After a long day at work, you open the front door to a happy, energetic dog --- and the distinctive smell of an accident somewhere in the house. While you grab the rubber gloves, paper towels and the pet stain remover, keep in mind that diarrhea in dogs is a common canine health problem. It’s part of life as a pet parent.
Just as people rarely go to the doctor for diarrhea, dogs don’t always need a trip to the veterinarian when they have an upset stomach. Diarrhea is not a disease, but if often a symptom of an issue in your dog’s gastrointestinal system.
A dog with diarrhea is one who is uncomfortable, and as a pet parent, you want the quickest solution to make your dog feel better. Often, treatment at home can remedy your pup's tummy woes. Read on to learn about the causes and treatment for diarrhea in dogs, and when it's serious enough to take your canine friend to the veterinarian’s office.
What causes diarrhea in dogs?
While you are cleaning up the kitchen floor, you may think, “My dog has diarrhea. How did that happen?” The truth is that there are a variety of reasons why your dog might develop acute diarrhea or loose stool. Acute diarrhea appears suddenly in a dog who is otherwise healthy and lasts for less than 14 days. Here are some of the most common reasons for acute diarrhea in dogs:
- Viral or bacterial infection - Whether your pup is dealing with a viral infection or fighting off a bacterial one, she is likely to have diarrhea as a symptom.
- Diet changes - If you switch your dog from her old food to a new one, or if she ingests something that doesn’t agree with her stomach, diarrhea is the common result.
- Stress and exercise intolerance - Stressful situations, high anxiety, overexcitement or intense exercise can cause diarrhea in your dog.
- Medications and toxins - The introduction of new medications can often upset a dog’s stomach with diarrhea as a common symptom of that irritation.
Chronic diarrhea is a long-term condition that may frequently reoccur due to any of these possible causes:
- Parasites - Parasitic infestations, specifically worms within the large intestine, often upset a dog’s gastrointestinal tract. Their presence causes diarrhea in both the large and small intestines.

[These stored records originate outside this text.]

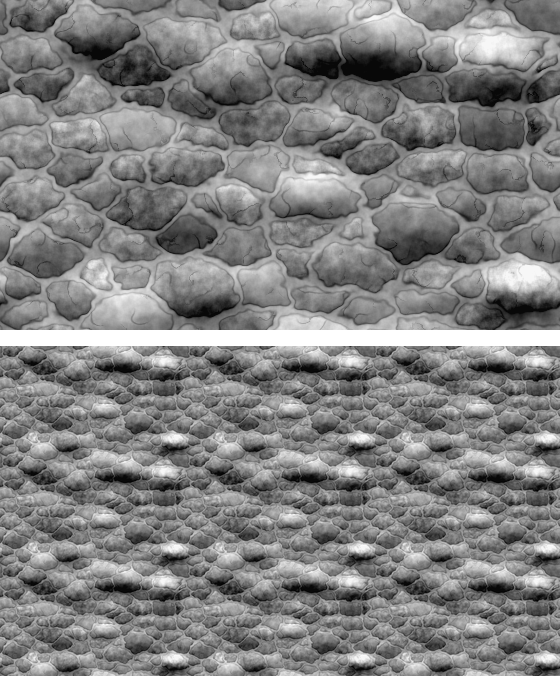
Top: one tile. Bottom: repeated 3 by 3.
Write a WebGL 2 fragment shader that draws this texture map.

```glsl
#version 300 es
precision highp float;

uniform vec2 u_resolution;
out vec4 fragColor;

#define GRID vec2(10.0, 9.0)
#define CELL_ASPECT 1.526
#define JITTER 0.84
#define SIZE_SPREAD 0.6
#define MORTAR_GAP 0.075
#define CORNER_SHARPNESS 15.0
#define BEVEL 0.17
#define GRAIN 0.42
#define VEIN_DEPTH 0.15
#define STONE_TONE 0.505
#define MORTAR_TONE 0.6

struct Stone {
    vec2 center;
    float size;    // 0 = small, 1 = large
    float relief;  // strength of the light-to-dark swing
};

vec3 hash3(vec2 p) {
    vec3 q = fract(vec3(p.xyx) * vec3(0.1031, 0.1030, 0.0973));
    q += dot(q, q.yxz + 33.33);
    return fract((q.xxy + q.yzz) * q.zyx);
}

// Gradient noise that wraps after a whole number of lattice cells
float slope(vec2 lattice, vec2 offset, vec2 period) {
    float angle = 6.2832 * hash3(mod(lattice, period) + period).x;
    return dot(vec2(cos(angle), sin(angle)), offset);
}

float noise(vec2 uv, vec2 period) {
    vec2 p = uv * period, i = floor(p), f = p - i;
    vec2 u = f * f * f * (f * (f * 6.0 - 15.0) + 10.0);
    vec2 e = vec2(0.0, 1.0);
    float low = mix(slope(i, f, period), slope(i + e.yx, f - e.yx, period), u.x);
    float high = mix(slope(i + e, f - e, period), slope(i + 1.0, f - 1.0, period), u.x);
    return mix(low, high, u.y);
}

float fbm(vec2 uv, vec2 period) {
    float sum = 0.0, amplitude = 0.6;
    for (int i = 0; i < 4; i++) {
        sum += amplitude * noise(uv, period);
        period *= 2.0;
        amplitude *= 0.6;
    }
    return sum;
}

Stone stoneAt(vec2 cell) {
    vec2 id = mod(cell, GRID);
    vec3 place = hash3(id + 3.7), look = hash3(id + 41.3);
    float size = pow(place.z, 3.0);
    float relief = mix(0.2, 0.95, size) * mix(0.6, 1.4, look.x);
    return Stone(cell + 0.5 + JITTER * (place.xy - 0.5), size, relief);
}

float powerDistance(vec2 p, Stone s) {
    vec2 d = p - s.center;
    return dot(d, d) - SIZE_SPREAD * s.size;
}

void main() {
    vec2 uv = gl_FragCoord.xy / u_resolution;

    // Uneven outlines
    vec2 warp = vec2(noise(uv, vec2(22.0, 18.0)), noise(uv, vec2(23.0, 17.0)));
    warp += 0.35 * vec2(noise(uv, vec2(67.0, 41.0)), noise(uv, vec2(71.0, 43.0)));
    vec2 p = uv * GRID + 0.2 * warp;
    vec2 home = floor(p);

    // Owning stone, and soft relief from all stones nearby
    Stone stone = stoneAt(home);
    vec2 stoneCell = home;
    float nearest = 1e3, relief = 0.0;
    for (int y = -2; y <= 2; y++)
    for (int x = -2; x <= 2; x++) {
        vec2 cell = home + vec2(x, y);
        Stone s = stoneAt(cell);
        float power = powerDistance(p, s);
        if (power < nearest) {
            nearest = power;
            stone = s;
            stoneCell = cell;
        }
        vec2 d = (p - s.center) / mix(0.48, 0.85, s.size);
        relief += s.relief * d.y * exp(-dot(d, d));
    }

    // Rounded distance to the border, and which way that border faces
    float total = 1e-6, facing = 0.0;
    for (int y = -2; y <= 2; y++)
    for (int x = -2; x <= 2; x++) {
        vec2 cell = home + vec2(x, y);
        if (cell == stoneCell) continue;
        Stone s = stoneAt(cell);
        vec2 across = (s.center - stone.center) / vec2(CELL_ASPECT, 1.0);
        float gap = 0.5 * (powerDistance(p, s) - nearest) / length(across);
        float weight = exp(-CORNER_SHARPNESS * gap);
        total += weight;
        facing += weight * normalize(across).y;
    }
    float inside = -log(total) / CORNER_SHARPNESS - MORTAR_GAP;
    inside += 0.03 * noise(uv, vec2(51.0, 30.0));
    facing /= total;

    // Stone surface: grain, blotches and thin curling veins
    vec3 look = hash3(mod(stoneCell, GRID) + 87.1);
    vec2 st = uv + look.xy;
    float grain = fbm(st, vec2(41.0, 24.0));
    float bend = noise(st + 0.012 * grain, vec2(27.0, 16.0));
    float vein = 1.0 - smoothstep(0.0, 0.07, abs(bend + 0.25 * grain));
    vein *= smoothstep(-0.1, 0.3, noise(st, vec2(19.0, 13.0)));
    float surface = STONE_TONE + 0.2 * (look.z - 0.5);
    surface += GRAIN * mix(0.35, 1.0, look.x) * grain - VEIN_DEPTH * vein;
    surface += BEVEL * facing * exp(-6.0 * max(inside, 0.0));

    // Smooth mortar, dark rim and broad light
    float mortar = MORTAR_TONE + 0.2 * fbm(uv, vec2(34.0, 20.0));
    float tone = mix(mortar, surface, smoothstep(-0.025, 0.03, inside));
    tone -= 0.15 * exp(-pow((inside - 0.005) / 0.035, 2.0));
    tone += 0.85 * relief + 0.12 * noise(uv, vec2(5.0, 3.0));
    fragColor = vec4(vec3(clamp(tone, 0.03, 0.97)), 1.0);
}
```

- Inflammatory bowel disorders - Inflammatory diseases and disorders of the intestines typically cause diarrhea.
- Colon ulcers and cancers - Dogs with serious medical conditions such as ulcers and tumors within the colon generally suffer from frequent diarrhea.
- Metabolic diseases - Illnesses such as diabetes or hypothyroidism can wreak havoc on a dog’s gastrointestinal system, and diarrhea is typically present.
In some cases, such as stress, bacterial or viral infections and bowel disorders, diarrhea may be acute or chronic.
How can you stop diarrhea in dogs?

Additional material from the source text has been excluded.